A look at how packaged-foods manufacturers are faring in this faltering economy:
Campbell Soup’s sales rose 13% in the most recent quarter, a phenomenon CEO Douglas Conant said was aided partly by strapped consumers embracing condensed soup as an inexpensive meal alternative, the Web site adage.com reported.
Kellogg Co.’s second-quarter sales climbed 11% to $3.3 billion, a rise CEO David Mackay told analysts was due to "a reduction [by consumers] in out-of-home consumption," the Web site said.
And General Mills, too, saw U.S. sales increase 14% in its most recent quarter, while Kraft Foods reported a second-quarter sales jump of 21% to $11.2 billion.
"The fact that people are eating at home more is certainly a positive," said CEO Irene Rosenfeld.
The average grocery bill has risen 5% from a year ago, according to the Food Marketing Institute, as consumers are increasingly trading eating out for eating in. Cheesecake Factory reported same-store sales were down 4% for the second quarter, and Ruby Tuesday reported same-store sales down 10% at company-run locations, adage.com reported.

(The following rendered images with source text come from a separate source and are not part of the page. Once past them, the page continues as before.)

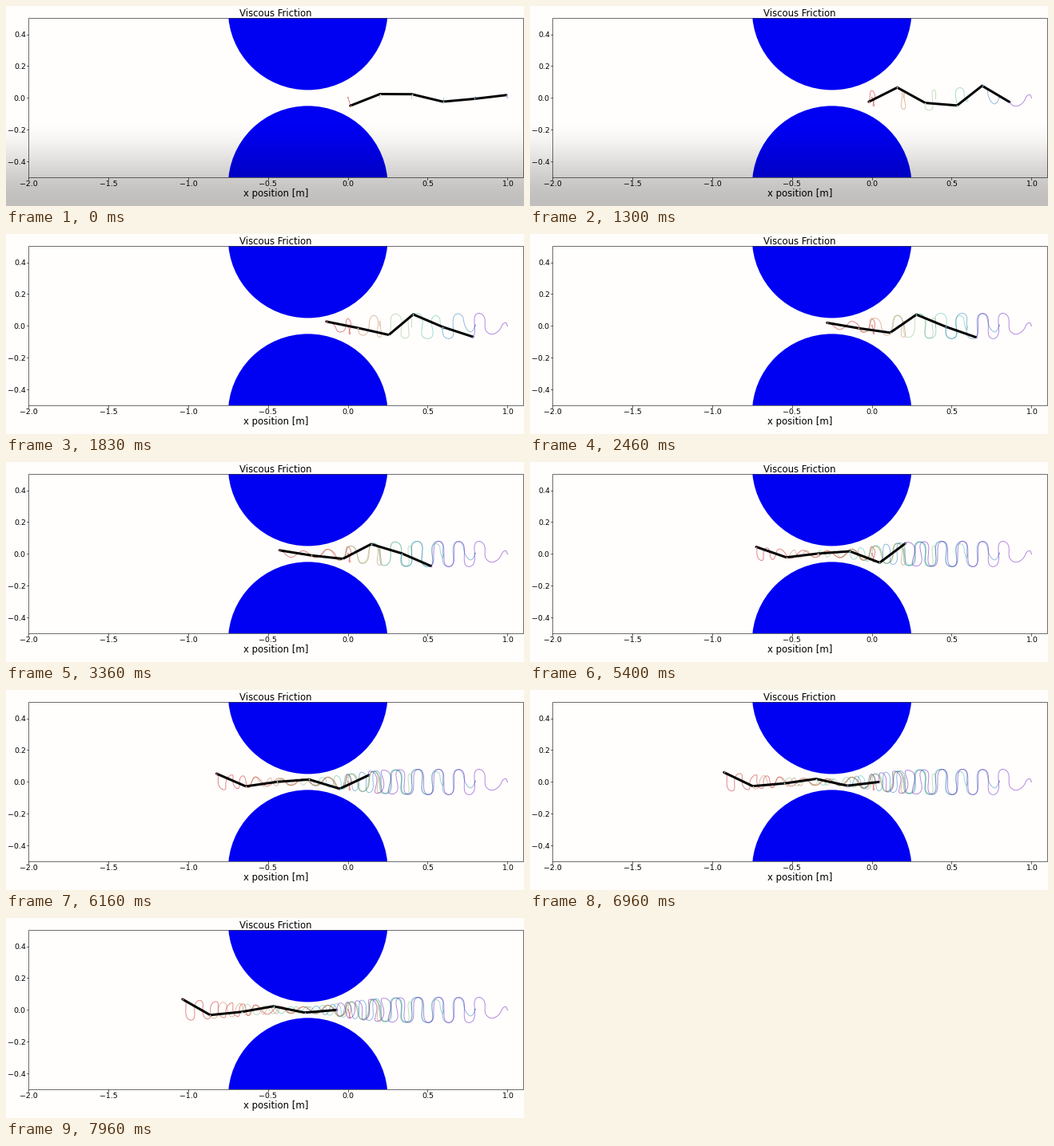
Animation, 648 px wide and 251 px high, one loop 8 s. Source, as a matplotlib script:

```python
import numpy as np
import matplotlib.pyplot as plt
from matplotlib.animation import FuncAnimation
from matplotlib.patches import Circle, Rectangle

W, H, DPI = 648, 251, 64
PT = 72 / DPI                  # points per pixel
SCALE = 199.7                  # pixels per metre
X0, Y0 = 427.6, 115.4          # pixel position of the data origin
LEFT, RIGHT, TOP, BOTTOM = 28, 647, 15, 215
STEP, LOOP = 40, 8000
LINK = 0.2 * SCALE
JOINTS = np.arange(6)
START = -0.9                   # gait cycle at which the body is still straight

plt.rcParams["font.family"] = "DejaVu Sans"

# Moments of rest: time, pause (ms), gait cycle, body centre (px), phase lag per joint
RESTS = [
    (0, 500, -0.55, 527.5, 0.29),
    (630, 270, -0.2, 524, 0.30),
    (1300, 60, 0.35, 512.9, 0.333),
    (2460, 100, 2.0, 465.8, 0.315),
    (4300, 30, 4.1, 406.9, 0.30),
    (5400, 30, 6.0, 378.5, 0.385),
    (6960, 40, 8.0, 338.5, 0.35),
    (7960, 40, 9.0, 315.5, 0.35),
]
TIME, PAUSE, CYCLE, CENTRE, LAG = np.array(RESTS).T
CLOCK = np.column_stack([TIME, TIME + PAUSE]).ravel()


def swing(x):
    """Wave amplitude in pixels: small in the gap, wide outside it."""
    m = (x - X0) / SCALE + 0.3
    width = np.where(m > 0, 0.36, 0.6)
    return SCALE * (0.02 + 0.06 * (1 - np.exp(-(m / width) ** 2)))


def body(c):
    """Pixel positions of the six joints for an array of gait cycles."""
    c = np.atleast_1d(c)[:, None]
    centre = np.interp(c, CYCLE, CENTRE)
    lag = np.interp(c, CYCLE, LAG)
    growth = np.clip((c - START) / (0.3 + 0.25 * JOINTS), 0, 1)
    size = growth * swing(centre + 39 * (JOINTS - 2.5))
    up = size * np.cos(2 * np.pi * (c - lag * JOINTS))
    reach = np.sqrt(LINK ** 2 - np.diff(up, axis=1) ** 2)
    x = np.cumsum(np.hstack([np.zeros_like(c), reach]), axis=1)
    return x + centre - x.mean(axis=1, keepdims=True), Y0 - up


GRID = np.linspace(START, CYCLE[-1], 800)
PATH_X, PATH_Y = body(GRID)


# --- static scene ---

fig = plt.figure(figsize=(W / DPI, H / DPI), dpi=DPI, facecolor="#fffefd")
ax = fig.add_axes([0, 0, 1, 1])
ax.axis("off")


def label(x, y, text, size, ha="center"):
    ax.text(x, y, text.replace("-", "\u2212"), fontsize=size * PT, ha=ha,
            va="baseline", zorder=6)


def tick(xs, ys):
    ax.plot(xs, ys, color="#222222", lw=0.7 * PT, zorder=5)


def plot_area(**style):
    return Rectangle((LEFT, TOP), RIGHT - LEFT, BOTTOM - TOP, **style)


ax.add_patch(plot_area(fill=False, ec="#333333", lw=0.7 * PT, zorder=5))

for side in (-1, 1):
    disc = Circle((X0 - 0.25 * SCALE, Y0 + side * 0.55 * SCALE),
                  0.5 * SCALE, fc="#0000f2", lw=0, zorder=1)
    ax.add_patch(disc)
    disc.set_clip_path(plot_area(transform=ax.transData))

for v in np.arange(-2, 1.01, 0.5):
    px = X0 + v * SCALE
    tick([px, px], [BOTTOM, BOTTOM + 2.5])
    label(px, 225.6, f"{v:.1f}", 9.32)

for k in range(-2, 3):
    py = Y0 - 0.2 * k * SCALE
    tick([LEFT - 2.3, LEFT], [py, py])
    label(24.8, py + 3.5, f"{0.2 * k:.1f}", 9.32, "right")

label(337.5, 13.2, "Viscous Friction", 11.65)
label(337.5, 239, "x position [m]", 11.65)

# Dark veil over the lower part that fades away
ramp = np.clip((np.arange(H) + 0.5 - 140) / 110, 0, 1)
veil = np.zeros((H, 1, 4))
veil[:, 0, 3] = 0.25 * ramp ** 2 * (3 - 2 * ramp)
shade = ax.imshow(veil, extent=(0, W, H, 0), aspect="auto",
                  interpolation="nearest", zorder=10)
ax.set_xlim(0, W)
ax.set_ylim(H, 0)


# --- moving parts ---

COLORS = plt.cm.rainbow(np.linspace(1, 0, 6))[:, :3]
trails = [ax.plot([], [], color=0.75 * col, alpha=0.5, lw=0.9 * PT, zorder=2)[0]
          for col in COLORS]
snake, = ax.plot([], [], color="black", lw=3 * PT, solid_joinstyle="round",
                 solid_capstyle="round", zorder=3)
pins = [ax.plot([], [], "o", ms=1.9 * PT, mew=0, color=0.4 * col + 0.5, zorder=4)[0]
        for col in COLORS]


def draw(i):
    t = (i + 0.5) * STEP
    c = np.interp(t, CLOCK, np.repeat(CYCLE, 2))
    x, y = (p[0] for p in body(c))
    n = np.searchsorted(GRID, c)
    for j in JOINTS:
        trails[j].set_data(np.append(PATH_X[:n, j], x[j]),
                           np.append(PATH_Y[:n, j], y[j]))
        pins[j].set_data([x[j]], [y[j]])
    snake.set_data(x, y)
    shade.set_alpha(np.interp(t, [1360, 1680], [1, 0]))
    return [*trails, snake, *pins, shade]


anim = FuncAnimation(fig, draw, frames=LOOP // STEP, interval=STEP,
                     repeat=True, repeat_delay=0, blit=False)
plt.show()
```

But there’s a catch: Packaged-foods companies’ sales increases can also be credited to their hiking prices to offset swinging ingredient costs. And that’s taking a toll on profits. Despite its sales gains, General Mills’ first-quarter net income declined 4% due to commodity hedging. Some ingredient prices fell sharply during the quarter.
Tim Hammonds, FMI president, said consumers are eating at home more but are not showing a renewed interest in cooking, which is why a lot of products seeing the biggest bump are the easiest to prepare: cereal, sandwiches, ramen, and macaroni and cheese.
Sales of Maruchan Ramen noodles are up across the board, adage.com reported. "It’s because of the economy," said VP-Marketing Rick Kester. "The same thing happened in the [recessions of] the ’70s and ’80s," despite the company’s spending only "a couple of million dollars" on marketing each year.